§ **Stored items from a collection**
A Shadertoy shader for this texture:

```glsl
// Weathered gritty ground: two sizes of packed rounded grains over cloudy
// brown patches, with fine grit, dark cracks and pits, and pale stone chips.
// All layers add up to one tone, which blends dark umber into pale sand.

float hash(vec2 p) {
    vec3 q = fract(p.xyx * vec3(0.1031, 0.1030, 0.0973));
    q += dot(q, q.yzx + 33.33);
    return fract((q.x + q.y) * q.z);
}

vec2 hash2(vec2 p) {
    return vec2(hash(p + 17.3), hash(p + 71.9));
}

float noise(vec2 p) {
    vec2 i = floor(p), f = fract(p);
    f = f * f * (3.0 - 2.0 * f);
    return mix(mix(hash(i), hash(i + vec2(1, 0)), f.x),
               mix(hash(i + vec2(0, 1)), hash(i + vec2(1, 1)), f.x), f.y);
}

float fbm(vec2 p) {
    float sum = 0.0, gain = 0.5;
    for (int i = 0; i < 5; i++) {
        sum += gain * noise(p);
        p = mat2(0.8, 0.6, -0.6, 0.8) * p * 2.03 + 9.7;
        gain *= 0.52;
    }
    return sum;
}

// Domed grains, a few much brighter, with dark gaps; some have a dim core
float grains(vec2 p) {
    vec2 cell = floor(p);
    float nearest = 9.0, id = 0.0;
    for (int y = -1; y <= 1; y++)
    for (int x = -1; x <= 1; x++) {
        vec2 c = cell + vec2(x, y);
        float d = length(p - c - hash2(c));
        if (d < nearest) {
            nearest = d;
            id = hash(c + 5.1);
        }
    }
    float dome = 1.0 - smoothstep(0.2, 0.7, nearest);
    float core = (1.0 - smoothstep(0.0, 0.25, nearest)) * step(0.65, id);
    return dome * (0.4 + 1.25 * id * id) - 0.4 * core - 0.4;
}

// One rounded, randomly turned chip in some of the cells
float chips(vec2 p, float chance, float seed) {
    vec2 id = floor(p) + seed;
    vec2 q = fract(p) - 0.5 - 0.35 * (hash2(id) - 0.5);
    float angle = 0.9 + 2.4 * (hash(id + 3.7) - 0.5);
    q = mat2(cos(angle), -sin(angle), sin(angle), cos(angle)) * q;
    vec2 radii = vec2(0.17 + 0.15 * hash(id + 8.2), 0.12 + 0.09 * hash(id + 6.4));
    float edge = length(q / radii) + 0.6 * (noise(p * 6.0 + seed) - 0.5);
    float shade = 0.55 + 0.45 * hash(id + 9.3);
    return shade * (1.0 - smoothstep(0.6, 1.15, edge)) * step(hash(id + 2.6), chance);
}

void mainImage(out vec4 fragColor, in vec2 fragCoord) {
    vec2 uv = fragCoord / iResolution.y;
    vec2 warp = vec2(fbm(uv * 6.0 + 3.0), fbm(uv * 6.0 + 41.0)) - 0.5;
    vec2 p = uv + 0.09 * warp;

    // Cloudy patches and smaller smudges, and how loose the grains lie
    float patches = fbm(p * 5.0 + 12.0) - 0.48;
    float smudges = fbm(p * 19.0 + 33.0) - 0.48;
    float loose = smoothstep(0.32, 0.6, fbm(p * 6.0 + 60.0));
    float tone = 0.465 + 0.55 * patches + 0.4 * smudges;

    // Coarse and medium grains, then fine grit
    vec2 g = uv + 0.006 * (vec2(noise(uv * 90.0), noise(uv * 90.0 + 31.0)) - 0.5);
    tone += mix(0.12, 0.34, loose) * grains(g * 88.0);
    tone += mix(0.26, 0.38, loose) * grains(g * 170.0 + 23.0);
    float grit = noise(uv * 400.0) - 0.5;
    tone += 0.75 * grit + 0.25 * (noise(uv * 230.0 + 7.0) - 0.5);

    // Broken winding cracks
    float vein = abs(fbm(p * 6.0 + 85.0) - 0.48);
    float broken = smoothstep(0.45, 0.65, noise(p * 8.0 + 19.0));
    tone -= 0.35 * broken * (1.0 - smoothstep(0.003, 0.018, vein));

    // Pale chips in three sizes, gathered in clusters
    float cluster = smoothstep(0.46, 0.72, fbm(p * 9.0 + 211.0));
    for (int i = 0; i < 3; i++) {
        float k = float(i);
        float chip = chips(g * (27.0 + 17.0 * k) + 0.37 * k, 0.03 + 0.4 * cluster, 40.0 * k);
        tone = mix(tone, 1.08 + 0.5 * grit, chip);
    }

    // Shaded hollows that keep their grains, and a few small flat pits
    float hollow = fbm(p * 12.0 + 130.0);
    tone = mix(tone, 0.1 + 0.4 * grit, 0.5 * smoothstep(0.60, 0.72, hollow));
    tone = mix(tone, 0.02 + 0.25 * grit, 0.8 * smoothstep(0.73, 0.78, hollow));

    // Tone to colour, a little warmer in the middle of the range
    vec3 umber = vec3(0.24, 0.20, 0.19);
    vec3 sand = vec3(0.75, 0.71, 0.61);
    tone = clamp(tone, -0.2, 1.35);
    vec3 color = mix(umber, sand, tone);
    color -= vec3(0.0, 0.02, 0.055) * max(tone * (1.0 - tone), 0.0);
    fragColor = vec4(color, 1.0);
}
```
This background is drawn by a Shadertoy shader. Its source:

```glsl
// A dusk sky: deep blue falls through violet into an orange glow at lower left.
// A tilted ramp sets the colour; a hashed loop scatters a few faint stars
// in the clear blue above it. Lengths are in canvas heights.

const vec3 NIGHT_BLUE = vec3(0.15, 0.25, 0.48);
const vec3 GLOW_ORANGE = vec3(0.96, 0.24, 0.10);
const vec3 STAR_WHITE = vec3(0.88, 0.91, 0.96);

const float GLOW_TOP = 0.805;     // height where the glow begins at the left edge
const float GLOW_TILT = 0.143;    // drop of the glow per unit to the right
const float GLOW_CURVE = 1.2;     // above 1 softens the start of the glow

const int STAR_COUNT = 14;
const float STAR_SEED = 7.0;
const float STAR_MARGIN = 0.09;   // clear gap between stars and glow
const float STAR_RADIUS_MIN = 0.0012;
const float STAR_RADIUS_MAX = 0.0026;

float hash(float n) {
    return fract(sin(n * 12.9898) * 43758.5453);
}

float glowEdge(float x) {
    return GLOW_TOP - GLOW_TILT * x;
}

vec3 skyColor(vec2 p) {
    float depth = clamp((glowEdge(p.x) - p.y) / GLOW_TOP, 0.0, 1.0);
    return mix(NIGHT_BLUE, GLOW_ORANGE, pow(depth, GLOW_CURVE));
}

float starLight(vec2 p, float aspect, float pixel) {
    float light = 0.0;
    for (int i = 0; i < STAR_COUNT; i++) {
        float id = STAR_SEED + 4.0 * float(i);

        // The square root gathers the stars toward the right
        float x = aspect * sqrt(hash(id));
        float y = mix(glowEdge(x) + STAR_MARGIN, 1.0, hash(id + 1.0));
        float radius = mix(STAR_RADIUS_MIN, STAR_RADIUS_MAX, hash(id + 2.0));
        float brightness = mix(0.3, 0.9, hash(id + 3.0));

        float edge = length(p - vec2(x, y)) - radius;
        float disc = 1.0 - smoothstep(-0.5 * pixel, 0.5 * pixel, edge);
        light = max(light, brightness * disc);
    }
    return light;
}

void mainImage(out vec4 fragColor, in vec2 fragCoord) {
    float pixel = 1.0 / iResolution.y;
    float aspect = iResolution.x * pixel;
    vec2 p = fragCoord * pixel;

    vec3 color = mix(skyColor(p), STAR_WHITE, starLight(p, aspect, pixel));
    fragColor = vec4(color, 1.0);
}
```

§ **BRIEF**
Your response should be an exact copy of all the records.

§ **RESULT FOR THIS EXERCISE**
A Shadertoy shader for this texture:

```glsl
// Weathered gritty ground: two sizes of packed rounded grains over cloudy
// brown patches, with fine grit, dark cracks and pits, and pale stone chips.
// All layers add up to one tone, which blends dark umber into pale sand.

float hash(vec2 p) {
    vec3 q = fract(p.xyx * vec3(0.1031, 0.1030, 0.0973));
    q += dot(q, q.yzx + 33.33);
    return fract((q.x + q.y) * q.z);
}

vec2 hash2(vec2 p) {
    return vec2(hash(p + 17.3), hash(p + 71.9));
}

float noise(vec2 p) {
    vec2 i = floor(p), f = fract(p);
    f = f * f * (3.0 - 2.0 * f);
    return mix(mix(hash(i), hash(i + vec2(1, 0)), f.x),
               mix(hash(i + vec2(0, 1)), hash(i + vec2(1, 1)), f.x), f.y);
}

float fbm(vec2 p) {
    float sum = 0.0, gain = 0.5;
    for (int i = 0; i < 5; i++) {
        sum += gain * noise(p);
        p = mat2(0.8, 0.6, -0.6, 0.8) * p * 2.03 + 9.7;
        gain *= 0.52;
    }
    return sum;
}

// Domed grains, a few much brighter, with dark gaps; some have a dim core
float grains(vec2 p) {
    vec2 cell = floor(p);
    float nearest = 9.0, id = 0.0;
    for (int y = -1; y <= 1; y++)
    for (int x = -1; x <= 1; x++) {
        vec2 c = cell + vec2(x, y);
        float d = length(p - c - hash2(c));
        if (d < nearest) {
            nearest = d;
            id = hash(c + 5.1);
        }
    }
    float dome = 1.0 - smoothstep(0.2, 0.7, nearest);
    float core = (1.0 - smoothstep(0.0, 0.25, nearest)) * step(0.65, id);
    return dome * (0.4 + 1.25 * id * id) - 0.4 * core - 0.4;
}

// One rounded, randomly turned chip in some of the cells
float chips(vec2 p, float chance, float seed) {
    vec2 id = floor(p) + seed;
    vec2 q = fract(p) - 0.5 - 0.35 * (hash2(id) - 0.5);
    float angle = 0.9 + 2.4 * (hash(id + 3.7) - 0.5);
    q = mat2(cos(angle), -sin(angle), sin(angle), cos(angle)) * q;
    vec2 radii = vec2(0.17 + 0.15 * hash(id + 8.2), 0.12 + 0.09 * hash(id + 6.4));
    float edge = length(q / radii) + 0.6 * (noise(p * 6.0 + seed) - 0.5);
    float shade = 0.55 + 0.45 * hash(id + 9.3);
    return shade * (1.0 - smoothstep(0.6, 1.15, edge)) * step(hash(id + 2.6), chance);
}

void mainImage(out vec4 fragColor, in vec2 fragCoord) {
    vec2 uv = fragCoord / iResolution.y;
    vec2 warp = vec2(fbm(uv * 6.0 + 3.0), fbm(uv * 6.0 + 41.0)) - 0.5;
    vec2 p = uv + 0.09 * warp;

    // Cloudy patches and smaller smudges, and how loose the grains lie
    float patches = fbm(p * 5.0 + 12.0) - 0.48;
    float smudges = fbm(p * 19.0 + 33.0) - 0.48;
    float loose = smoothstep(0.32, 0.6, fbm(p * 6.0 + 60.0));
    float tone = 0.465 + 0.55 * patches + 0.4 * smudges;

    // Coarse and medium grains, then fine grit
    vec2 g = uv + 0.006 * (vec2(noise(uv * 90.0), noise(uv * 90.0 + 31.0)) - 0.5);
    tone += mix(0.12, 0.34, loose) * grains(g * 88.0);
    tone += mix(0.26, 0.38, loose) * grains(g * 170.0 + 23.0);
    float grit = noise(uv * 400.0) - 0.5;
    tone += 0.75 * grit + 0.25 * (noise(uv * 230.0 + 7.0) - 0.5);

    // Broken winding cracks
    float vein = abs(fbm(p * 6.0 + 85.0) - 0.48);
    float broken = smoothstep(0.45, 0.65, noise(p * 8.0 + 19.0));
    tone -= 0.35 * broken * (1.0 - smoothstep(0.003, 0.018, vein));

    // Pale chips in three sizes, gathered in clusters
    float cluster = smoothstep(0.46, 0.72, fbm(p * 9.0 + 211.0));
    for (int i = 0; i < 3; i++) {
        float k = float(i);
        float chip = chips(g * (27.0 + 17.0 * k) + 0.37 * k, 0.03 + 0.4 * cluster, 40.0 * k);
        tone = mix(tone, 1.08 + 0.5 * grit, chip);
    }

    // Shaded hollows that keep their grains, and a few small flat pits
    float hollow = fbm(p * 12.0 + 130.0);
    tone = mix(tone, 0.1 + 0.4 * grit, 0.5 * smoothstep(0.60, 0.72, hollow));
    tone = mix(tone, 0.02 + 0.25 * grit, 0.8 * smoothstep(0.73, 0.78, hollow));

    // Tone to colour, a little warmer in the middle of the range
    vec3 umber = vec3(0.24, 0.20, 0.19);
    vec3 sand = vec3(0.75, 0.71, 0.61);
    tone = clamp(tone, -0.2, 1.35);
    vec3 color = mix(umber, sand, tone);
    color -= vec3(0.0, 0.02, 0.055) * max(tone * (1.0 - tone), 0.0);
    fragColor = vec4(color, 1.0);
}
```
This background is drawn by a Shadertoy shader. Its source:

```glsl
// A dusk sky: deep blue falls through violet into an orange glow at lower left.
// A tilted ramp sets the colour; a hashed loop scatters a few faint stars
// in the clear blue above it. Lengths are in canvas heights.

const vec3 NIGHT_BLUE = vec3(0.15, 0.25, 0.48);
const vec3 GLOW_ORANGE = vec3(0.96, 0.24, 0.10);
const vec3 STAR_WHITE = vec3(0.88, 0.91, 0.96);

const float GLOW_TOP = 0.805;     // height where the glow begins at the left edge
const float GLOW_TILT = 0.143;    // drop of the glow per unit to the right
const float GLOW_CURVE = 1.2;     // above 1 softens the start of the glow

const int STAR_COUNT = 14;
const float STAR_SEED = 7.0;
const float STAR_MARGIN = 0.09;   // clear gap between stars and glow
const float STAR_RADIUS_MIN = 0.0012;
const float STAR_RADIUS_MAX = 0.0026;

float hash(float n) {
    return fract(sin(n * 12.9898) * 43758.5453);
}

float glowEdge(float x) {
    return GLOW_TOP - GLOW_TILT * x;
}

vec3 skyColor(vec2 p) {
    float depth = clamp((glowEdge(p.x) - p.y) / GLOW_TOP, 0.0, 1.0);
    return mix(NIGHT_BLUE, GLOW_ORANGE, pow(depth, GLOW_CURVE));
}

float starLight(vec2 p, float aspect, float pixel) {
    float light = 0.0;
    for (int i = 0; i < STAR_COUNT; i++) {
        float id = STAR_SEED + 4.0 * float(i);

        // The square root gathers the stars toward the right
        float x = aspect * sqrt(hash(id));
        float y = mix(glowEdge(x) + STAR_MARGIN, 1.0, hash(id + 1.0));
        float radius = mix(STAR_RADIUS_MIN, STAR_RADIUS_MAX, hash(id + 2.0));
        float brightness = mix(0.3, 0.9, hash(id + 3.0));

        float edge = length(p - vec2(x, y)) - radius;
        float disc = 1.0 - smoothstep(-0.5 * pixel, 0.5 * pixel, edge);
        light = max(light, brightness * disc);
    }
    return light;
}

void mainImage(out vec4 fragColor, in vec2 fragCoord) {
    float pixel = 1.0 / iResolution.y;
    float aspect = iResolution.x * pixel;
    vec2 p = fragCoord * pixel;

    vec3 color = mix(skyColor(p), STAR_WHITE, starLight(p, aspect, pixel));
    fragColor = vec4(color, 1.0);
}
```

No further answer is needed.